## GIVEN DATA
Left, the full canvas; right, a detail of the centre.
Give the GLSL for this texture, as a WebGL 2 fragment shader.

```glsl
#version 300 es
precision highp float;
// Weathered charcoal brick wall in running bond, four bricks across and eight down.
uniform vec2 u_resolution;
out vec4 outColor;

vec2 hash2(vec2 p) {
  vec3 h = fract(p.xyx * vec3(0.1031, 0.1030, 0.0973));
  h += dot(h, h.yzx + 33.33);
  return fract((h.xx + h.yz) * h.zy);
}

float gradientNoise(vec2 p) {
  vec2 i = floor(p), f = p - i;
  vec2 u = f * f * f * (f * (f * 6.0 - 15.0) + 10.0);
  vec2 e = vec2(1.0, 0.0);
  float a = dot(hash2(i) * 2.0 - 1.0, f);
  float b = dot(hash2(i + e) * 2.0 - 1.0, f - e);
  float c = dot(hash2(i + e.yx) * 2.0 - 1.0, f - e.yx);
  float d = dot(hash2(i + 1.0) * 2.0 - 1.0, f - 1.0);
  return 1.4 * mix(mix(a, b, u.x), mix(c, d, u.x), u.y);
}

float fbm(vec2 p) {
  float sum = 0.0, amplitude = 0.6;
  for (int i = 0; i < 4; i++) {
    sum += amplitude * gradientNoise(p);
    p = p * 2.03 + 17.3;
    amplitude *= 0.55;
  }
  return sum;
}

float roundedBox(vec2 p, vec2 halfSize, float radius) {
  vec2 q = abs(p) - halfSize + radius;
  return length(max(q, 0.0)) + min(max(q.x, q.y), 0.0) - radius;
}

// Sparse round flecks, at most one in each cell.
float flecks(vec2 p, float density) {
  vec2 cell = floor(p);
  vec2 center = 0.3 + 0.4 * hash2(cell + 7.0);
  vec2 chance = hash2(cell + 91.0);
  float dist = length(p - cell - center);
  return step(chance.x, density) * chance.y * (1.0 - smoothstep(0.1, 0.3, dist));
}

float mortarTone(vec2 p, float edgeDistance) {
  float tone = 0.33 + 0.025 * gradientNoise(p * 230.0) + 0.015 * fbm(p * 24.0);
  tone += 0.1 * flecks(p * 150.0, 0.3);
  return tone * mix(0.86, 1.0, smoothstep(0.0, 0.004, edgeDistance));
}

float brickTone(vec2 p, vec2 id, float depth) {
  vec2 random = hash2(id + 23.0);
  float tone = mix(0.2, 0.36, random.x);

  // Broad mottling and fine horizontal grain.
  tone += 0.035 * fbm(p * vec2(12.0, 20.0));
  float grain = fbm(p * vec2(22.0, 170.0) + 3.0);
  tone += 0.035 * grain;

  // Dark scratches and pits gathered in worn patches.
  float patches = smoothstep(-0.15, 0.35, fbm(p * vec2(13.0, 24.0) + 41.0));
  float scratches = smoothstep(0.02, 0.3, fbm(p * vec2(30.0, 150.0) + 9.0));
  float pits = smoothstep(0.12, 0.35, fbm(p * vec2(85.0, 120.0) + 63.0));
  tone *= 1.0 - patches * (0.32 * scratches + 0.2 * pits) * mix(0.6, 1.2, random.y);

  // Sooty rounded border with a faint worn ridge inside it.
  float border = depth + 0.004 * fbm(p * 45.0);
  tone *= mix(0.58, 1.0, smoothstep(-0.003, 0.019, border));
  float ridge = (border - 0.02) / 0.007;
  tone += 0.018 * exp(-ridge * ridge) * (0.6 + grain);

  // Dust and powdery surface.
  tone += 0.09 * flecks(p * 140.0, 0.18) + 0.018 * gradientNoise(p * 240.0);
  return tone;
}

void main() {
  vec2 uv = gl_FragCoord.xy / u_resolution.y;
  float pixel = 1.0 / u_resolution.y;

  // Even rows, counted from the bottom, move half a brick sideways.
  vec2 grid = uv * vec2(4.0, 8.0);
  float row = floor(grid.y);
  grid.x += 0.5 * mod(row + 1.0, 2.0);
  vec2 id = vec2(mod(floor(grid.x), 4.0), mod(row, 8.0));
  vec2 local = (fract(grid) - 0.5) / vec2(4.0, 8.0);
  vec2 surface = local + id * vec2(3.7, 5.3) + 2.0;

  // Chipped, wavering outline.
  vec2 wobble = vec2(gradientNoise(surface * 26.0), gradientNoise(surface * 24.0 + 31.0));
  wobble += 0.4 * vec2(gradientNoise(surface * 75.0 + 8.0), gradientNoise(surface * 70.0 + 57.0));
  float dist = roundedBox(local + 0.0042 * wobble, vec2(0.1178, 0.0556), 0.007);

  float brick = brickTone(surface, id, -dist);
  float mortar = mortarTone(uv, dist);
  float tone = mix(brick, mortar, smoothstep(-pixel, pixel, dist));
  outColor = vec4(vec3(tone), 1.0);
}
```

## PROBLEM TO SOLVE
Reproduce every line from the entries that holds the word "density".

## OUTPUT BELOW
float flecks(vec2 p, float density) {
  return step(chance.x, density) * chance.y * (1.0 - smoothstep(0.1, 0.3, dist));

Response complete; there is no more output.